» **DATA FOR PROCESSING**:

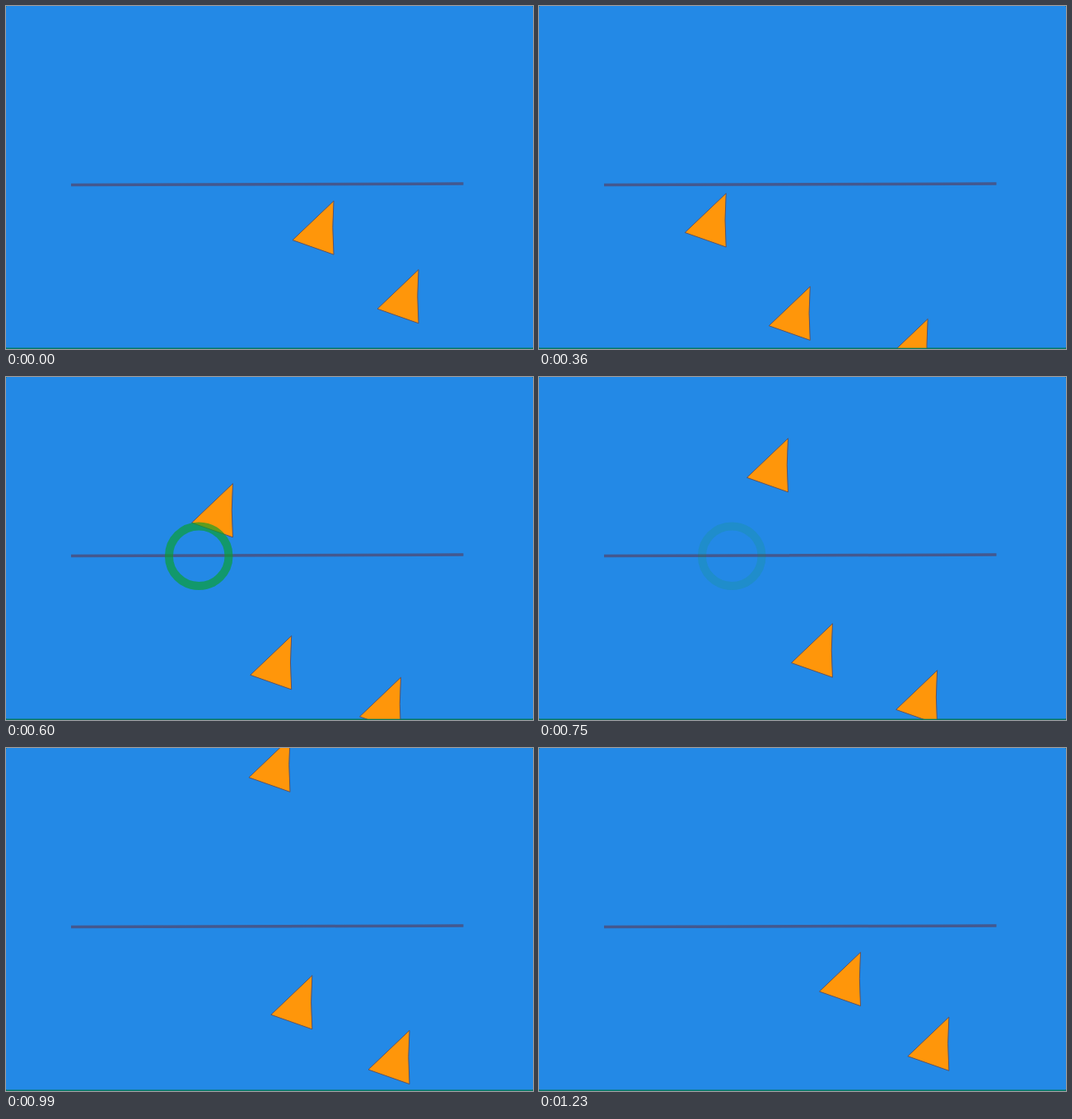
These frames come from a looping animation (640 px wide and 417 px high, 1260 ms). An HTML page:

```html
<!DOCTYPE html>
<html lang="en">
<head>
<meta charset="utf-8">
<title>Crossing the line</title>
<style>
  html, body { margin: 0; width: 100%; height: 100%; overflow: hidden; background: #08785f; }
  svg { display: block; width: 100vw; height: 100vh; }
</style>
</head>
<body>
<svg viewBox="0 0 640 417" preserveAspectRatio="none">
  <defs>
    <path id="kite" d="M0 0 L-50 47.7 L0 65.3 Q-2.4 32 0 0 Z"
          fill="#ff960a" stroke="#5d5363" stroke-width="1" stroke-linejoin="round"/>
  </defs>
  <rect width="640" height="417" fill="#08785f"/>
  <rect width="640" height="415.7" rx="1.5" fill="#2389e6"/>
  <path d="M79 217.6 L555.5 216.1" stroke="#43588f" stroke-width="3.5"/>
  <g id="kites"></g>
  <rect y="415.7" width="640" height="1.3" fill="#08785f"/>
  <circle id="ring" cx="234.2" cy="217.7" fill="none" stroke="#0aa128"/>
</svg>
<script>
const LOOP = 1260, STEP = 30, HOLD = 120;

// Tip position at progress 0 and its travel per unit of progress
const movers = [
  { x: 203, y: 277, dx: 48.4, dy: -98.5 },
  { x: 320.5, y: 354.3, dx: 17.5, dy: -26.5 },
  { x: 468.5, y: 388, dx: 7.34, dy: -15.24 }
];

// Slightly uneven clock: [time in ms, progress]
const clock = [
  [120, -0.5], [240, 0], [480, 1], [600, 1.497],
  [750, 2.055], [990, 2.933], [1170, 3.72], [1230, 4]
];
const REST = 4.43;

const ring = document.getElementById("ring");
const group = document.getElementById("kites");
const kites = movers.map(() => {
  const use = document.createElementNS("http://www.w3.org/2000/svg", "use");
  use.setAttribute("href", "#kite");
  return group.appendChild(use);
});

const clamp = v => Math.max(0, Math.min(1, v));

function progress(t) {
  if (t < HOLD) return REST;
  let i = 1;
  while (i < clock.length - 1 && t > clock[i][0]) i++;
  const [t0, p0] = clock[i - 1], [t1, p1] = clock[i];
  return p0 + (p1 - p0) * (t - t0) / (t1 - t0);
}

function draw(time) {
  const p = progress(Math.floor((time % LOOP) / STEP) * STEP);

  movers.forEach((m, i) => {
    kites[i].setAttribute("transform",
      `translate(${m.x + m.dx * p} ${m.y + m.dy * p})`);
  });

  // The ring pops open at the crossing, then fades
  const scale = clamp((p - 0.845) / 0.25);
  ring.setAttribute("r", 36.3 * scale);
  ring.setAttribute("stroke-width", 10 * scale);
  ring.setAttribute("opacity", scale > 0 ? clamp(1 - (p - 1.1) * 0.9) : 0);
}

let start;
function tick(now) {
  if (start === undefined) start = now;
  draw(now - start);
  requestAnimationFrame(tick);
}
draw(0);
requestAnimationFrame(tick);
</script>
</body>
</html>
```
---
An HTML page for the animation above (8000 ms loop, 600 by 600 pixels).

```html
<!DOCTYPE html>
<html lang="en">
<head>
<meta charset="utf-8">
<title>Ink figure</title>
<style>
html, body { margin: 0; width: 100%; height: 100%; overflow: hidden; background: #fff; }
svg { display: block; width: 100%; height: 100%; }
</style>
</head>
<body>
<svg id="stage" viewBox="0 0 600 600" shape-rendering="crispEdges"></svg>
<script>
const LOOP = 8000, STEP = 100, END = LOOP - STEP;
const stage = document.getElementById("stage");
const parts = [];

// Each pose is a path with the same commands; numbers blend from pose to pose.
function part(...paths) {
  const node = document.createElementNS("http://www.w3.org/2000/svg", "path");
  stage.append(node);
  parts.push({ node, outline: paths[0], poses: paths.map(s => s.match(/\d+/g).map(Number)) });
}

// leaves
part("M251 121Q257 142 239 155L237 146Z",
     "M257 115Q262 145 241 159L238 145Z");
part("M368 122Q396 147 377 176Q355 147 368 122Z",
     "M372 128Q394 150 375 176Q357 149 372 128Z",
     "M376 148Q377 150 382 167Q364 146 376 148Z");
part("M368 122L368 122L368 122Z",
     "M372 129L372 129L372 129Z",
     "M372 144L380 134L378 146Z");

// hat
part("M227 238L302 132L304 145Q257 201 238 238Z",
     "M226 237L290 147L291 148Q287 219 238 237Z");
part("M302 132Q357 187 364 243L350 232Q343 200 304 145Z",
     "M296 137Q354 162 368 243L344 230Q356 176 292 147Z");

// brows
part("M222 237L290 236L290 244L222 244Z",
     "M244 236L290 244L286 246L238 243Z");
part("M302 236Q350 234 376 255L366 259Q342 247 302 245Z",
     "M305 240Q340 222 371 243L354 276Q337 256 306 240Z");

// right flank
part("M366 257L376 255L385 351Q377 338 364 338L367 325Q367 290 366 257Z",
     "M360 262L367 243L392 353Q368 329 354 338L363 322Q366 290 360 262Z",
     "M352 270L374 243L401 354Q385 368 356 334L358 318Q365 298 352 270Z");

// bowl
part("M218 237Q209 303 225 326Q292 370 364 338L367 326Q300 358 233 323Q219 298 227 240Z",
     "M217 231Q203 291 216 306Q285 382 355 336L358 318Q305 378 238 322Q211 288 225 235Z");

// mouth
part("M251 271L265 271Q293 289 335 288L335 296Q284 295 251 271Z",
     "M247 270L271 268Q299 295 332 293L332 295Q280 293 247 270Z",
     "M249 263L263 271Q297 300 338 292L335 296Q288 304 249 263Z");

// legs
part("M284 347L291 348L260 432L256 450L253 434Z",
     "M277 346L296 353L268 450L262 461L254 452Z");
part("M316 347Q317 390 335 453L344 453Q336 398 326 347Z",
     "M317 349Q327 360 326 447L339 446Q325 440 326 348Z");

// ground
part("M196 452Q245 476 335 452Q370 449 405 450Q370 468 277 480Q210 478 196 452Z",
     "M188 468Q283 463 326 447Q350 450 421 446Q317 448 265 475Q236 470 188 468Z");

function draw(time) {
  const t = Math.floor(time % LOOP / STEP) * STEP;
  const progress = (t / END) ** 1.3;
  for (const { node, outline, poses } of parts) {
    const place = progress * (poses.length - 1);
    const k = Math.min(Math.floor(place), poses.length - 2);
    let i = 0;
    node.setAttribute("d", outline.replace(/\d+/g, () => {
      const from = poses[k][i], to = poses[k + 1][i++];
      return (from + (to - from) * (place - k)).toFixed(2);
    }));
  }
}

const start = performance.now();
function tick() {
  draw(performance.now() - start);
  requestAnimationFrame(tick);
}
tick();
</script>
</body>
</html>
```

» **DIRECTIONS FOR THIS TASK**: From the listing above, count the lines that include the word "start" and give the total alone.

» **ANSWER SECTION**: 5